Chuck/Danaher Industrial Controls: The speed of an absolute encoder is determined by two main elements, the integrated circuits within and the communications card. The ASIC reads the encoder disk position sensors, interpolates the higher bit positions, and then packages the position for the communications card. The communications card then packages the position into its protocol and transmits it to the motor drive or controller.

Martin/Gurley Precision: Physical components most tightly linked to encoder speed include ball bearings or friction pads, electronics, and shaft seals or sealing flaps. Encoder speed is also strongly affected by the chosen measuring step resolution. In general, lower (coarser) resolution allows higher speeds. Higher (finer) resolutions, in turn, can help control lower speeds.

What's the fastest system you've seen, and what special design steps were taken to achieve it?

Bob/Optek: Encoder designs are available that exceed 400 kHz. For a fine resolution of 500 pulses per revolution (ppr) with an encoder rated for 400 kHz, the maximum speed of the motor could be 48,000 rpm. For a typical high-speed motor turning at 10,000 rpm, this same encoder could have a resolution of 2,400 ppr.

Howard/Renishaw:: The maximum system speed which we currently offer is 12.5 m/sec (linear optical) or 4,591 rpm at 52 mm (rotary optical). Our magnetic rotary encoders can achieve 30,000 rpm.

We also are involved in very high end semiconductor motion systems with resolutions in the picometer range. Given the resolution and the “accuracy of the resolution” required, we have to use a parallel interface which converts our analog signals into parallel information, 36 bits wide. This allows the application to move at 1 m/sec with a resolution of 36 pm.

Kees/Allied Motion: Our encoders have operated as high as 16,000 rpm at 512 counts/rev. Beyond that, encoders are not really used as the commutating ‘Hall’ switches are usually more than adequate. The (far more challenging) lowest speed that our encoders have operated is one revolution in 4.5 years (0.0000004 rpm).

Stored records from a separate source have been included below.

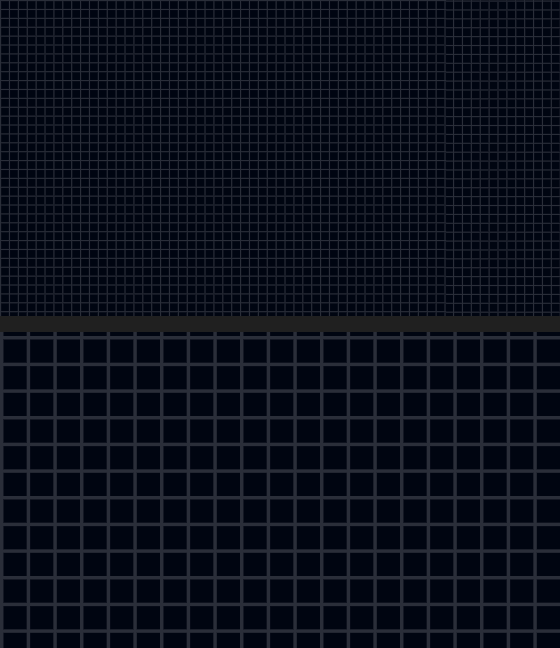
Top, the full canvas; bottom, a detail of the centre.
Give the GLSL for this pattern, as a Shadertoy shader.

```glsl
// Fine pale square grid on a near-black navy ground, with a slight seam at the right.

// Running length of line covered up to x, for lines filling [0, width] of each cell.
vec2 lineIntegral(vec2 x, float width) {
    return floor(x) * width + min(fract(x), width);
}

// Exact box-filtered coverage of the vertical (x) and horizontal (y) lines.
vec2 lineCoverage(vec2 cell, float width, float footprint) {
    vec2 before = lineIntegral(cell - 0.5 * footprint, width);
    vec2 after = lineIntegral(cell + 0.5 * footprint, width);
    return (after - before) / footprint;
}

void mainImage(out vec4 fragColor, in vec2 fragCoord) {
    // 63 square cells across, counted from the top left corner
    float footprint = 63.0 / iResolution.x;
    vec2 cell = vec2(fragCoord.x, iResolution.y - fragCoord.y) * footprint;

    // Beyond the seam the grid slips slightly left and down
    float pastSeam = smoothstep(-0.5, 0.5, (cell.x - 50.2) / footprint);
    vec2 slip = vec2(0.04, -0.055);
    vec2 coverage = mix(lineCoverage(cell, 0.13, footprint),
                        lineCoverage(cell + slip, 0.13, footprint), pastSeam);

    // Translucent white lines over the ground
    float grid = max(coverage.x, coverage.y);
    vec3 ground = vec3(0.0, 0.018, 0.068);
    fragColor = vec4(mix(ground, vec3(1.0), 0.165 * grid), 1.0);
}
```
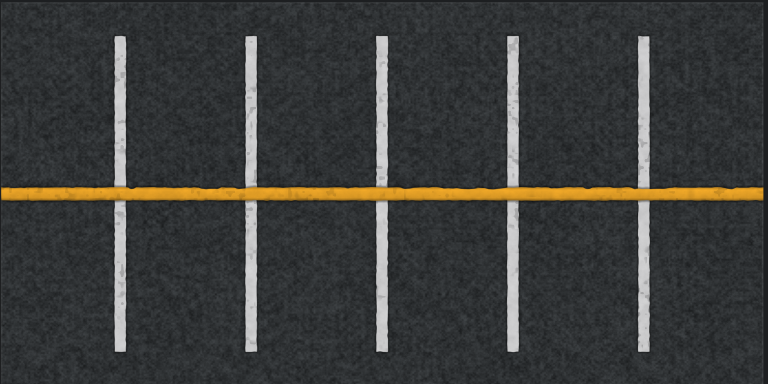
Reproduce this pattern procedurally as a Shadertoy shader.

```glsl
// Asphalt parking bays: evenly spaced white dividers crossed by one amber stripe.
// Box distances, roughened by value noise, mask the paint; layered noise
// supplies the asphalt grain, the specks in the paint and the chipped edges.

#define BAY_COUNT 5.0
#define BAY_PITCH 0.3409
#define BAY_CENTER vec2(0.995, 0.495)
#define DIVIDER_HALF vec2(0.0147, 0.411)
#define STRIPE_HALF 0.0168
#define SLAB_MIN vec2(0.003, -0.02)
#define SLAB_MAX vec2(1.988, 0.994)
#define EDGE_WEAR 0.0022
#define GRAIN 0.13
#define ASPHALT vec3(0.182, 0.194, 0.202)
#define WHITE_PAINT vec3(0.795, 0.795, 0.80)
#define AMBER_PAINT vec3(0.90, 0.63, 0.15)

float hash(vec2 p) {
    return fract(sin(dot(p, vec2(127.1, 311.7))) * 43758.5453);
}

float noise(vec2 p) {
    vec2 i = floor(p), f = fract(p);
    f = f * f * (3.0 - 2.0 * f);
    return mix(mix(hash(i), hash(i + vec2(1, 0)), f.x),
               mix(hash(i + vec2(0, 1)), hash(i + vec2(1, 1)), f.x), f.y);
}

float fbm(vec2 p) {
    float sum = 0.0, amp = 0.5;
    for (int i = 0; i < 4; i++) {
        sum += amp * noise(p);
        p = p * 2.03 + 17.3;
        amp *= 0.5;
    }
    return sum;
}

float boxDistance(vec2 p, vec2 halfSize) {
    vec2 d = abs(p) - halfSize;
    return length(max(d, 0.0)) + min(max(d.x, d.y), 0.0);
}

float coverage(float d, float px) {
    return 1.0 - smoothstep(-0.75 * px, 0.75 * px, d);
}

vec3 asphalt(vec2 p) {
    float grain = fbm(p * 90.0) - 0.47 + 0.5 * (noise(p * 210.0) - 0.5);
    float patches = fbm(p * 7.0) - 0.47;
    return ASPHALT + GRAIN * grain * vec3(0.95, 1.0, 1.03) + 0.025 * patches;
}

void mainImage(out vec4 fragColor, in vec2 fragCoord) {
    float px = 1.0 / iResolution.y;
    vec2 p = fragCoord * px;
    vec3 color = asphalt(p);

    // Roughness shared by every painted edge
    float rough = EDGE_WEAR * (noise(p * 95.0) - 0.5);
    float specks = smoothstep(0.60, 0.82, noise(p * 110.0 + 5.0))
                 * smoothstep(0.35, 0.65, noise(p * 24.0));
    float mottle = fbm(p * 60.0 + 31.0) - 0.47;

    // White dividers, repeated across a limited number of cells
    vec2 q = p - BAY_CENTER;
    float lastCell = 0.5 * (BAY_COUNT - 1.0);
    q.x -= BAY_PITCH * clamp(round(q.x / BAY_PITCH), -lastCell, lastCell);
    float divider = boxDistance(q, DIVIDER_HALF - 0.002) - 0.002 + rough;
    color *= 1.0 - 0.35 * (1.0 - smoothstep(0.0, 0.007, divider));
    vec3 white = WHITE_PAINT + 0.10 * mottle - 0.13 * specks;
    color = mix(color, white, coverage(divider, px));

    // Amber stripe: small chips on its upper edge, shaded toward the bottom
    float y = p.y - BAY_CENTER.y;
    float chips = 0.004 * smoothstep(0.62, 0.9, noise(vec2(p.x * 32.0, 3.0)));
    float stripe = abs(y) - STRIPE_HALF + rough + chips * step(0.0, y);
    color *= 1.0 - 0.4 * (1.0 - smoothstep(0.0, 0.008, stripe));
    float across = y / STRIPE_HALF;
    float shade = 0.98 + 0.09 * across - 0.20 * smoothstep(0.55, 1.0, abs(across));
    vec3 amber = AMBER_PAINT * (shade + 0.14 * mottle - 0.10 * specks);
    color = mix(color, amber, coverage(stripe, px));

    // Slab rim: a faint light edge against the darker surround
    vec2 slabHalf = 0.5 * (SLAB_MAX - SLAB_MIN);
    float slab = boxDistance(p - 0.5 * (SLAB_MAX + SLAB_MIN), slabHalf);
    float rim = smoothstep(-0.005, -0.001, slab) * step(STRIPE_HALF, abs(y));
    color += 0.06 * rim;
    color = mix(vec3(0.115, 0.122, 0.128), color, coverage(slab, px));

    fragColor = vec4(clamp(color, 0.0, 1.0), 1.0);
}
```
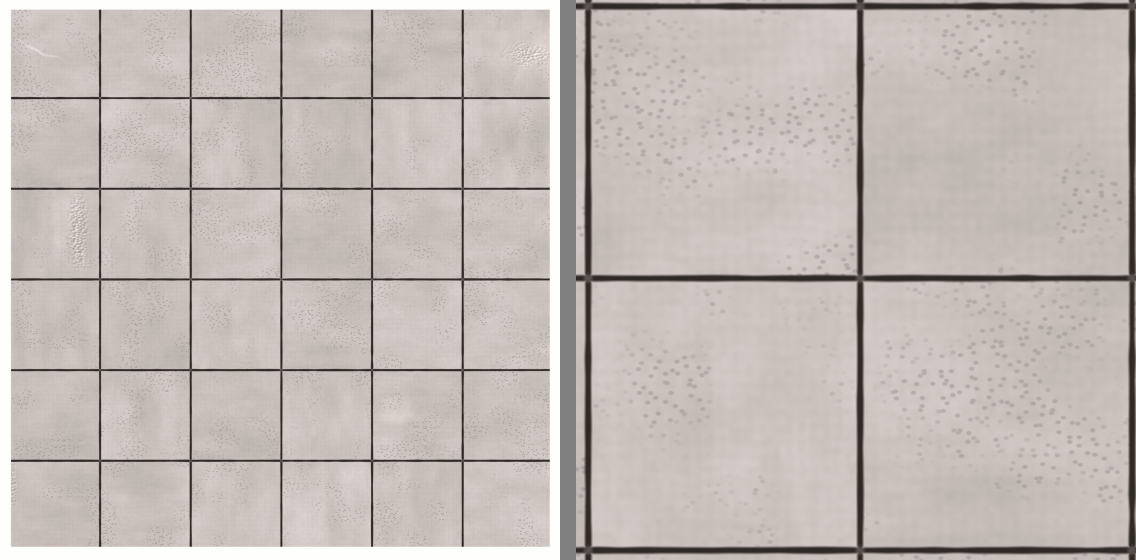
Left, the full canvas; right, a detail of the centre.
This texture is drawn by a WebGL 1 fragment shader. Its source:

```glsl
precision highp float;
// Six by six sheet of worn grey cement mosaic tiles with thin dark joints on white.
uniform vec2 u_resolution;

const vec3 PAPER = vec3(0.995, 0.995, 0.99);
const vec3 PALE_CEMENT = vec3(0.835, 0.797, 0.785);
const vec3 DARK_CEMENT = vec3(0.715, 0.685, 0.665);
const vec3 PIT = vec3(0.56, 0.53, 0.52);
const vec3 GROUT = vec3(0.16, 0.135, 0.12);
const vec2 SHEET_MIN = vec2(0.0197, 0.0236);
const vec2 SHEET_MAX = vec2(0.9818, 0.9828);
const vec2 GRID_CENTER = vec2(0.5025, 0.5010);
const float PITCH = 0.1619;
const float JOINT_HALF = 0.0018;

float hash(vec2 p) {
  vec3 q = fract(p.xyx * vec3(0.1031, 0.1030, 0.0973));
  q += dot(q, q.yzx + 33.33);
  return fract((q.x + q.y) * q.z);
}

float valueNoise(vec2 p) {
  vec2 i = floor(p);
  vec2 f = fract(p);
  f = f * f * (3.0 - 2.0 * f);
  float low = mix(hash(i), hash(i + vec2(1.0, 0.0)), f.x);
  float high = mix(hash(i + vec2(0.0, 1.0)), hash(i + 1.0), f.x);
  return mix(low, high, f.y);
}

float layeredNoise(vec2 p) {
  float sum = 0.0;
  float weight = 0.5;
  for (int i = 0; i < 5; i++) {
    sum += weight * valueNoise(p);
    p = mat2(1.6, 1.2, -1.2, 1.6) * p + 7.3;
    weight *= 0.5;
  }
  return sum / 0.97;
}

// Distance to the nearest scattered point
float cellular(vec2 p) {
  vec2 cell = floor(p);
  float nearest = 2.0;
  for (int y = -1; y <= 1; y++) {
    for (int x = -1; x <= 1; x++) {
      vec2 c = cell + vec2(float(x), float(y));
      vec2 point = c + vec2(hash(c), hash(c + 41.7));
      nearest = min(nearest, distance(p, point));
    }
  }
  return nearest;
}

// Fine woven trowel marks from wavering sines
float weave(vec2 p) {
  float waver = 3.0 * valueNoise(p * 45.0);
  return sin(p.x * 820.0 + waver) * 0.5 + sin(p.y * 760.0 - waver) * 0.5;
}

// Soft ragged ellipse, 1 at its middle
float patchMask(vec2 p, vec2 center, vec2 radius) {
  float ragged = 0.7 * (layeredNoise(p * 40.0) - 0.5);
  return 1.0 - smoothstep(0.35, 1.1, length((p - center) / radius) + ragged);
}

// Side-lit crumbled surface
float relief(vec2 p) {
  vec2 q = p * vec2(170.0, 230.0);
  return cellular(q) - cellular(q + vec2(0.35, -0.4));
}

vec3 tileColor(vec2 p, vec2 id) {
  float seed = hash(id + 17.0);
  vec2 q = p + id * 3.71 + 40.0;
  float vertical = step(0.68, hash(id + 63.0));
  vec2 stretch = mix(vec2(15.0, 42.0), vec2(42.0, 15.0), vertical);
  float cloud = layeredNoise(q * 13.0);
  float streak = layeredNoise(q * stretch);
  float grain = valueNoise(q * 260.0) - 0.5;

  // Tone of the tile with clouds, streaks and grain
  float shade = 0.37 + 0.30 * (seed - 0.5) + 0.85 * (cloud - 0.5);
  shade += 0.65 * (streak - 0.5) + 0.16 * grain + 0.055 * weave(q);
  vec3 color = mix(PALE_CEMENT, DARK_CEMENT, clamp(shade, -0.15, 1.1));

  // Sparse pits gathered in the darker clouds
  float pits = 1.0 - smoothstep(0.10, 0.30, cellular(q * vec2(130.0, 170.0)));
  float gather = smoothstep(0.48, 0.68, layeredNoise(q * 22.0 + 9.0));
  return mix(color, PIT, 0.42 * pits * gather);
}

// Bare strips, a chalky corner and a pale scratch
vec3 addWear(vec3 color, vec2 p) {
  float rough = patchMask(p, vec2(0.140, 0.590), vec2(0.023, 0.090));
  rough += patchMask(p, vec2(0.945, 0.902), vec2(0.058, 0.025));
  rough += 0.8 * patchMask(p, vec2(0.022, 0.135), vec2(0.012, 0.055));
  float chalk = patchMask(p, vec2(0.935, 0.925), vec2(0.09, 0.07));
  chalk += patchMask(p, vec2(0.109, 0.615), vec2(0.022, 0.07));
  chalk += patchMask(p, vec2(0.705, 0.270), vec2(0.045, 0.03));
  color += 0.045 * chalk + 0.24 * rough * relief(p);
  float ridge = 0.915 - 0.45 * (p.x - 0.06) + 0.016 * (layeredNoise(p * 38.0) - 0.5);
  float scratch = 1.0 - smoothstep(0.0006, 0.0035, abs(p.y - ridge));
  scratch *= smoothstep(0.02, 0.05, p.x) * (1.0 - smoothstep(0.09, 0.12, p.x));
  return color + 0.075 * scratch;
}

void main() {
  float side = min(u_resolution.x, u_resolution.y);
  vec2 p = (gl_FragCoord.xy - 0.5 * u_resolution) / side + 0.5;
  float soft = max(0.0011, 0.75 / side);

  vec2 grid = (p - GRID_CENTER) / PITCH;
  vec3 color = addWear(tileColor(p, floor(grid)), p);

  // Joints with a slightly uneven edge, fading where they cross
  vec2 toJoint = abs(fract(grid + 0.5) - 0.5) * PITCH;
  float halfWidth = JOINT_HALF + 0.0007 * (valueNoise(p * 75.0) - 0.5);
  vec2 joint = 1.0 - smoothstep(halfWidth - soft, halfWidth + soft, toJoint);
  float crossing = 1.0 - smoothstep(0.001, 0.004, length(toJoint));
  color = mix(color, GROUT, max(joint.x, joint.y) * (0.96 - 0.25 * crossing));

  // Trim to the sheet
  vec2 inset = min(p - SHEET_MIN, SHEET_MAX - p);
  float sheet = smoothstep(-soft, soft, min(inset.x, inset.y));
  gl_FragColor = vec4(mix(PAPER, color, sheet), 1.0);
}
```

Brian/Avtron: We have users putting magnetic encoders on dynamometer applications up to 10,000 rpm. We selected a modular, magnetic encoder, which does not use bearings or seals; this eliminated many of the issues associated with high speed operation. With this modular, two-piece encoder, the key to success at high rpm is perfect concentricity of the rotor that mounts on the machine shaft. We created a proprietary mounting system that meets the exacting tolerances of the application.

Jeremy/Baumer: The highest speed application for an incremental encoder is most likely a printing press. As feedback for a laser copy counter, an encoder tells the counter that a certain gap has occurred between newspapers, and thus, the copy counter should count the next paper. The newspapers are printed at a rate of up to sixty thousand per hour, and the encoder will rotate at up to six thousand revolutions per minute without an error.

For an absolute system, the highest speed application is not one where the mechanical speed is of importance, but rather, where the transmission speed is critical. In such applications, designers should consider using Synchronous Serial Interface (SSI) as the communication protocol. Transmission speeds on SSI can be up to 1 MHz, providing nearly real-time communication between the controlling system and the encoders.

Martin/Gurley Precision: Some of our smaller enclosed encoders are theoretically capable of instantaneous mechanical speeds exceeding 75,000 rpm, while our standard size 25 rotary can exceed 25,000 rpm. The highest speed we've run on a size 11 (1.1-in. diam.) is about 18,000 rpm, and 15,000 rpm on a size 25 shaft encoder.

Visit motionsystemdesign.com in the coming week for more information on the factors that limit system speed.

MEET THE EXPERTS

Chuck Faulk
Danaher Industrial Controls Group
www.feedbackdevices.com

Howard Salt.
Renishaw Inc.
www.renishaw.com

Tom Wyatt
Heidenhain Corp.
www.heidenhain.com

Kees van der Pool
Allied Motion Technologies Inc.
www.alliedmotion.com

Brian W. Winter
Avtron Manufacturing
www.avtron.com

Martin Gordinier
Gurley Precision Instruments
www.gurley.com

Bob Procsal
Optek Technology
www.optekinc.com

Jeremy Jones
Baumer Electric Ltd.
www.baumerelectric.com